Here at the College of Social Sciences and Public Policy (COSSPP), our faculty have been quite busy! Here are some of the projects that our faculty have recently published.
“Re-opening after the lockdown: Long-run aggregate and distributional consequences of COVID-19” by Dr. Manoj Atolia
In his recent article, Dr. Atolia employs a general equilibrium framework with heterogeneous agents to identify the tradeoffs involved in restoring the economy to its pre-Covid-19 state. Several tradeoffs, both over time, and between key economic variables, are identified, with the feasible speed of successful re-opening being constrained by the transmission of the infection. In particular, while more rapid opening up of the economy will reduce short-run aggregate output losses, it will cause larger long-run output losses, which potentially may be quite substantial if the opening is overly rapid and the virus is not eradicated. More rapid opening of the economy mitigates the increases in both long-run wealth and income inequality, thus highlighting a direct conflict between the adverse effects on aggregate output and its distributional consequences.
“Do State-Customized TANF Work Policies Actually Reduce Unemployment?” by Dr. Frances Stokes Berry
In her recent article, Dr. Berry examines the impact of states’ worker supplement programs on the unemployment rates of low-income females. To do so, she utilizes a difference-in-differences method using panel data for 50 states over a nine-year period (2005–2013). She finds that states implementing worker supplement programs achieve lower unemployment among low-income females compared with states that did not implement the programs. Moreover, she finds that states with higher total taxable resources per capita have a negative association with unemployment rates of low-income females.
“Contracting-out care: The socio-spatial politics of nursing home care at the intersection of British Columbia’s labor, land, and capital markets” by Dr. Sage Ponder

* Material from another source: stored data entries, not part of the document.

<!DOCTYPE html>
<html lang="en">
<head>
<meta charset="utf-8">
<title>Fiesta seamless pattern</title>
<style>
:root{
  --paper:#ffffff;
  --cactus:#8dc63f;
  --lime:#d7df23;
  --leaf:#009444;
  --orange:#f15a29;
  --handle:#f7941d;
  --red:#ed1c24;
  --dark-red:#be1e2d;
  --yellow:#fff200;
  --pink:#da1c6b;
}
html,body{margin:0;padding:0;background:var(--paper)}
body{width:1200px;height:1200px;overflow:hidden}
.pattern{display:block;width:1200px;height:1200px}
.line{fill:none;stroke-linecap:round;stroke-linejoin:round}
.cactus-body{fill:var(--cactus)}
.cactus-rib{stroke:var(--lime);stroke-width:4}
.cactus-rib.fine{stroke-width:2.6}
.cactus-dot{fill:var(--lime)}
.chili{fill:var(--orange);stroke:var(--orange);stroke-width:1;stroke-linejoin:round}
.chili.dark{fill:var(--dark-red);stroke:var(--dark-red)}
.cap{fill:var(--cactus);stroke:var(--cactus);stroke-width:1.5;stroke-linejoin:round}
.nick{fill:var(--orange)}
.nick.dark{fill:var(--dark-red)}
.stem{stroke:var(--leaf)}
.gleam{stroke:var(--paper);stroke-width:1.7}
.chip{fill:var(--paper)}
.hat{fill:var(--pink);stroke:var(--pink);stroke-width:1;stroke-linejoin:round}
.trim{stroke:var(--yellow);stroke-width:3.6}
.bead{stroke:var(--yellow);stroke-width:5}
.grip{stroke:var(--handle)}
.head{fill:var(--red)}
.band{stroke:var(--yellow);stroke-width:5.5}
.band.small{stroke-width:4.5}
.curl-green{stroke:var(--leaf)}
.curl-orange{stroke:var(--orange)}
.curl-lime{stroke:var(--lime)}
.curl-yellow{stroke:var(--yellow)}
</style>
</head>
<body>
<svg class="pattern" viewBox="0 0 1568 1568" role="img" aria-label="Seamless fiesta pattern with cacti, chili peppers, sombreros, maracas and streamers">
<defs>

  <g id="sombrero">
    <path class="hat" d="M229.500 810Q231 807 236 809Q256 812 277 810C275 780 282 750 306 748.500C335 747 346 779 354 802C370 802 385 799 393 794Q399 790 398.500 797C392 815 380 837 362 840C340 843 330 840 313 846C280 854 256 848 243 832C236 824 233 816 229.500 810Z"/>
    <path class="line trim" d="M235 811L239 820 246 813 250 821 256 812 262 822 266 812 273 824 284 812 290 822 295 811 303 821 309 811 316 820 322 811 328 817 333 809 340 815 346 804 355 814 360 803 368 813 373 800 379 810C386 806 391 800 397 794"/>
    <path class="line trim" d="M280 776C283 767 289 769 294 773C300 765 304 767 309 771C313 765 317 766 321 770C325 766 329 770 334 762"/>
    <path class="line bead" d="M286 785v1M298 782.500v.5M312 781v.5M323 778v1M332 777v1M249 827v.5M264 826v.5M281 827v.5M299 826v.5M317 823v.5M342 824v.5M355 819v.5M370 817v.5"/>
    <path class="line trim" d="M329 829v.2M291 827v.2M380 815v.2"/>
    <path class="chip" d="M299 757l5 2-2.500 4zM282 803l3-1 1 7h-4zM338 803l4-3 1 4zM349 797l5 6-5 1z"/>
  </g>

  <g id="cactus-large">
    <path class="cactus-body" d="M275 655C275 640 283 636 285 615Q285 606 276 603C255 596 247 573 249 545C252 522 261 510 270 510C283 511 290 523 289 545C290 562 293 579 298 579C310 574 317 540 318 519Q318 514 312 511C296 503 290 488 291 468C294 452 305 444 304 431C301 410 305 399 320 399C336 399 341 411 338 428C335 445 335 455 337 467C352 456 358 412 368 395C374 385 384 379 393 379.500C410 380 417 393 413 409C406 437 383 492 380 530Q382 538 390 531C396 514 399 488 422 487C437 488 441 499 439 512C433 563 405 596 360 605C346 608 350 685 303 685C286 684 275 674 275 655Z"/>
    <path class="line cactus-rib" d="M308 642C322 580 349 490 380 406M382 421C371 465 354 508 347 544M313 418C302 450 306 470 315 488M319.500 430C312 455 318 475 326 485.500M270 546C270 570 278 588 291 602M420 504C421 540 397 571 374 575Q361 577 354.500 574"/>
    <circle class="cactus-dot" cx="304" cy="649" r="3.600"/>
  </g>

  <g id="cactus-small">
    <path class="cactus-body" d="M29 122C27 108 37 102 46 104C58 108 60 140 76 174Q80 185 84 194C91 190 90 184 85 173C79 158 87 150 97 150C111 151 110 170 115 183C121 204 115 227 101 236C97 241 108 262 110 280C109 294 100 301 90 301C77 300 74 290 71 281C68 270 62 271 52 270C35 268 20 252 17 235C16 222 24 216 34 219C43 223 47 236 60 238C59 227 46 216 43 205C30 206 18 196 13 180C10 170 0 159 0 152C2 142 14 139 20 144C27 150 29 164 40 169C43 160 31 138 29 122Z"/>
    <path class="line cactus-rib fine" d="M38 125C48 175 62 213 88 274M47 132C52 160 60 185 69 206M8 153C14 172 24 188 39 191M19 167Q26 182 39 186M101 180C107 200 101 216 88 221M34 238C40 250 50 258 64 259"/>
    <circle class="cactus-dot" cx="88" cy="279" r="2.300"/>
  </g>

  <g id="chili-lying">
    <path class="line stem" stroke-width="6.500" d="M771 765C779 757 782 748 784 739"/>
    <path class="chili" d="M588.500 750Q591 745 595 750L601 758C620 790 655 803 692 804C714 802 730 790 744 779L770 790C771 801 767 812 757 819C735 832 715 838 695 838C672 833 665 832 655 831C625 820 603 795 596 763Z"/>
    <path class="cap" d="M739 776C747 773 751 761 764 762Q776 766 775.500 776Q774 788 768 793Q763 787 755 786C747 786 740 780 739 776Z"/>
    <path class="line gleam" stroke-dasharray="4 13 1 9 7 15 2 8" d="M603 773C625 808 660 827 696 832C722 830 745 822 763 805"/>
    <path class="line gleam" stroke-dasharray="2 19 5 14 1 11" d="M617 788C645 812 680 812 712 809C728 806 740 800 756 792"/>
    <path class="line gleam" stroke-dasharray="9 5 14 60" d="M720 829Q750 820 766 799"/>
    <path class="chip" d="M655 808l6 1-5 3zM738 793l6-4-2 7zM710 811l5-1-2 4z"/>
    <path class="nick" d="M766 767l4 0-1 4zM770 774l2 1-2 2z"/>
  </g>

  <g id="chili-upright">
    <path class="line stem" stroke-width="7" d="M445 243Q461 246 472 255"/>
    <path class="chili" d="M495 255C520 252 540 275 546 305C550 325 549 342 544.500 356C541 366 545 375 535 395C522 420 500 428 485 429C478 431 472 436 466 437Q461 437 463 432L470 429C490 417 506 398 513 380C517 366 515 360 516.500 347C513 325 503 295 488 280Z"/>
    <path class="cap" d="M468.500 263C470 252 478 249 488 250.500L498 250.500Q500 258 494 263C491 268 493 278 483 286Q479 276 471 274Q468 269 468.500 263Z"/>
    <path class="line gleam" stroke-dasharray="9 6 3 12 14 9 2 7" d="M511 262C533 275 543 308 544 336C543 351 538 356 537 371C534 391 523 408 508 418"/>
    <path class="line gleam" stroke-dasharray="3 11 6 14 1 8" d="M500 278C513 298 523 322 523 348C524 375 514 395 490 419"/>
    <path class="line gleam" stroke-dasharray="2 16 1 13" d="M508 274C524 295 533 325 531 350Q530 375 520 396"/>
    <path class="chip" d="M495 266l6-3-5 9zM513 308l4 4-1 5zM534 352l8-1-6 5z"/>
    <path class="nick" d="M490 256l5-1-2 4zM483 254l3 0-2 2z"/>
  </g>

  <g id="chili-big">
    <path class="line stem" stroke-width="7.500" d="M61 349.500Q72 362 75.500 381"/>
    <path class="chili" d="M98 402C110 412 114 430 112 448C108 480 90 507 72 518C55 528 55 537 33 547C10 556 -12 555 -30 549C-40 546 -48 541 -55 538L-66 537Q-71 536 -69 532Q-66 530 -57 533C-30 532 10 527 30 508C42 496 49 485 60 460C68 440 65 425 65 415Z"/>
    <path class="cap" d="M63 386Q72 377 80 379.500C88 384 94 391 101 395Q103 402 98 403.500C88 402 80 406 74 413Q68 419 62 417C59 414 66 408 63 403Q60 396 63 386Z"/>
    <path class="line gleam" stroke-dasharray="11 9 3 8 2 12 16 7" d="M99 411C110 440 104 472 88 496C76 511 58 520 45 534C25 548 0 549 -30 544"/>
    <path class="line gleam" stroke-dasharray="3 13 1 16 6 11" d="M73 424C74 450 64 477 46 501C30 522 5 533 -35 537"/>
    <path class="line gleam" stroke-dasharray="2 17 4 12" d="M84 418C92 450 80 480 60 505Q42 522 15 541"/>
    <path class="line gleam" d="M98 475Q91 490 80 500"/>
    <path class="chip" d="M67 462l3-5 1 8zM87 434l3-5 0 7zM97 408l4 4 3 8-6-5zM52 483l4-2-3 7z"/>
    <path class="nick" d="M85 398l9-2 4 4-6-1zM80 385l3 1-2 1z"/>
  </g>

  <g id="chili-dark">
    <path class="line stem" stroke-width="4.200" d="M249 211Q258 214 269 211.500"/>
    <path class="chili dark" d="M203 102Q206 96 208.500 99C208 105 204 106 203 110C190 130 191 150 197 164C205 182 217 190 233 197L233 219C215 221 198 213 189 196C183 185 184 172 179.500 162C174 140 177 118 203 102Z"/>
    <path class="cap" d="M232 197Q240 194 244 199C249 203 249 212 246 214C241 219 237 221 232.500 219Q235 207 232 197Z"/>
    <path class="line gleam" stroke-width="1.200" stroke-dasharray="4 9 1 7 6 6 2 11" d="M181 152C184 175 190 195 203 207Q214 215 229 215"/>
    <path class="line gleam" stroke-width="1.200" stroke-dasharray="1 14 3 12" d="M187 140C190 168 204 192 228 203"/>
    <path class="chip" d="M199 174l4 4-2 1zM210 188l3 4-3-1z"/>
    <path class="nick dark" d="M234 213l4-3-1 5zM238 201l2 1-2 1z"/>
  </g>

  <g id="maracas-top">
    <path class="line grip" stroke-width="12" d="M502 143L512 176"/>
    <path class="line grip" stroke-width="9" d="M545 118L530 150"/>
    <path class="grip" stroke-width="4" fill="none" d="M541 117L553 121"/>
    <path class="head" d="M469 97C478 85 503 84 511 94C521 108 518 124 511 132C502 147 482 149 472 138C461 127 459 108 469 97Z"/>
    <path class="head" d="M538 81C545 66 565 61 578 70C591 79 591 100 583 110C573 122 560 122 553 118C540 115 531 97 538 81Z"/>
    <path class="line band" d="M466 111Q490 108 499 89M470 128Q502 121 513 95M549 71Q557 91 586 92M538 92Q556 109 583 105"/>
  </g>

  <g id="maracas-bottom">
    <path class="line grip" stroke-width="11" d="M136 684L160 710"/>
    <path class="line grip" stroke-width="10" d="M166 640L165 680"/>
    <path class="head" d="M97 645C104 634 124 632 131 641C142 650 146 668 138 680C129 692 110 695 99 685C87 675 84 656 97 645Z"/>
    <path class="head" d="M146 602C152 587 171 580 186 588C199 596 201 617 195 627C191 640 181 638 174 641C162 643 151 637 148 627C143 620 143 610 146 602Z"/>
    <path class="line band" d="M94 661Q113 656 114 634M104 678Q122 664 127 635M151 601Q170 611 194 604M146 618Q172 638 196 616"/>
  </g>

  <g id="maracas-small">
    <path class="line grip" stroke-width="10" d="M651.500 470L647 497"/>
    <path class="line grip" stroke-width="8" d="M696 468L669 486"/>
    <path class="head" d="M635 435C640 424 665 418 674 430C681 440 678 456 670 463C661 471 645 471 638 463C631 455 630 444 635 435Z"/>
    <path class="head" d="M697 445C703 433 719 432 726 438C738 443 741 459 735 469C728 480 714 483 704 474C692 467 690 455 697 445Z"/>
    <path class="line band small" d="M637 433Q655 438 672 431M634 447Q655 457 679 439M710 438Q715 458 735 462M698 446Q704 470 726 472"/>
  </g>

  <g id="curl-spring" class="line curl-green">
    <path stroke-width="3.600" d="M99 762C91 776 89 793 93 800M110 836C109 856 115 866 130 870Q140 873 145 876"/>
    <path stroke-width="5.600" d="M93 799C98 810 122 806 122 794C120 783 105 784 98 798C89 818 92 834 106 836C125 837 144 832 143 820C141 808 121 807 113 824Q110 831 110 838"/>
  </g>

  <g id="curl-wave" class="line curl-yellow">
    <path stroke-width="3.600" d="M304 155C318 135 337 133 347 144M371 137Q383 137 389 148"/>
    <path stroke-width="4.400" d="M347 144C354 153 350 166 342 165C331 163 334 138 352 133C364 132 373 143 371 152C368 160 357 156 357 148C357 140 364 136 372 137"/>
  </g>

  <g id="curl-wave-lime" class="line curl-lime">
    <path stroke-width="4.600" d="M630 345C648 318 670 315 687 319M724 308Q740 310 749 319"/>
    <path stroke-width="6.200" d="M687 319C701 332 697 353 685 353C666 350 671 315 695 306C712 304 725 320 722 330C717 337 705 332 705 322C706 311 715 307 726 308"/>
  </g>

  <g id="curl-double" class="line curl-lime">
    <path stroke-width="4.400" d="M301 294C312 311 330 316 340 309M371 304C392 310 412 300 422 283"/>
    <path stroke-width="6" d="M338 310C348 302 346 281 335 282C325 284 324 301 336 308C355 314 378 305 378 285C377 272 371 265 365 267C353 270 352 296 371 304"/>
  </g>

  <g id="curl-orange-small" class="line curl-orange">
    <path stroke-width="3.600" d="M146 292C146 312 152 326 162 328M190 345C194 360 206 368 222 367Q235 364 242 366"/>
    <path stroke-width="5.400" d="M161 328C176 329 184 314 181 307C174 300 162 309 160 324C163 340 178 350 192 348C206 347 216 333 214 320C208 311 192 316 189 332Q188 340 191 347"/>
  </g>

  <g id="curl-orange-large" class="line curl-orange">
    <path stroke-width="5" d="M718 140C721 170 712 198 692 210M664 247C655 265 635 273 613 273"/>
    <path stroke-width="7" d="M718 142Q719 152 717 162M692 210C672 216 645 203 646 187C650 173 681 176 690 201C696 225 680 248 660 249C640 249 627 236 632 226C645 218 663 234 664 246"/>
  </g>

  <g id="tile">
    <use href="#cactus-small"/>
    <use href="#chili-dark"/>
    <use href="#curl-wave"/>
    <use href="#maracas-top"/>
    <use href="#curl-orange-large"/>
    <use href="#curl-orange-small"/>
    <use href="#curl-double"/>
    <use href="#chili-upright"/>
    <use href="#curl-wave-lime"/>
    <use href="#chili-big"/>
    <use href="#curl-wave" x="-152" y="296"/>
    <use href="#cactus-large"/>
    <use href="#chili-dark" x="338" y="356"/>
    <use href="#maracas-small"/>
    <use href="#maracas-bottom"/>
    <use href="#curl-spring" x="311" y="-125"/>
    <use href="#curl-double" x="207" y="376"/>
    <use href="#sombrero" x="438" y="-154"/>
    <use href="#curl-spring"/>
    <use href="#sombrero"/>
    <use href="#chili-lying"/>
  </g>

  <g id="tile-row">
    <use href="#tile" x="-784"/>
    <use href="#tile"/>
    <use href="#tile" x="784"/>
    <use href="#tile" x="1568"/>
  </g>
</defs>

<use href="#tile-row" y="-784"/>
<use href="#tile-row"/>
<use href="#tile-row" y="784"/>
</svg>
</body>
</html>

In her recent article, Dr. Ponder examines the 2002 policy changes enabling the contracting-out, or subcontracting, of care workers in nursing home facilities in order to encourage private sector investment in nursing home infrastructure and provision, with the goal of shrinking provincial expenses. By conducting interviews of front-line workers, Dr. Ponder shows how these legislative changes related to provincial budget concerns splintered a specialized labor market, eroding both working and caring conditions, and exposing eldercare in British Columbia, Canada to the speculative dynamics of finance.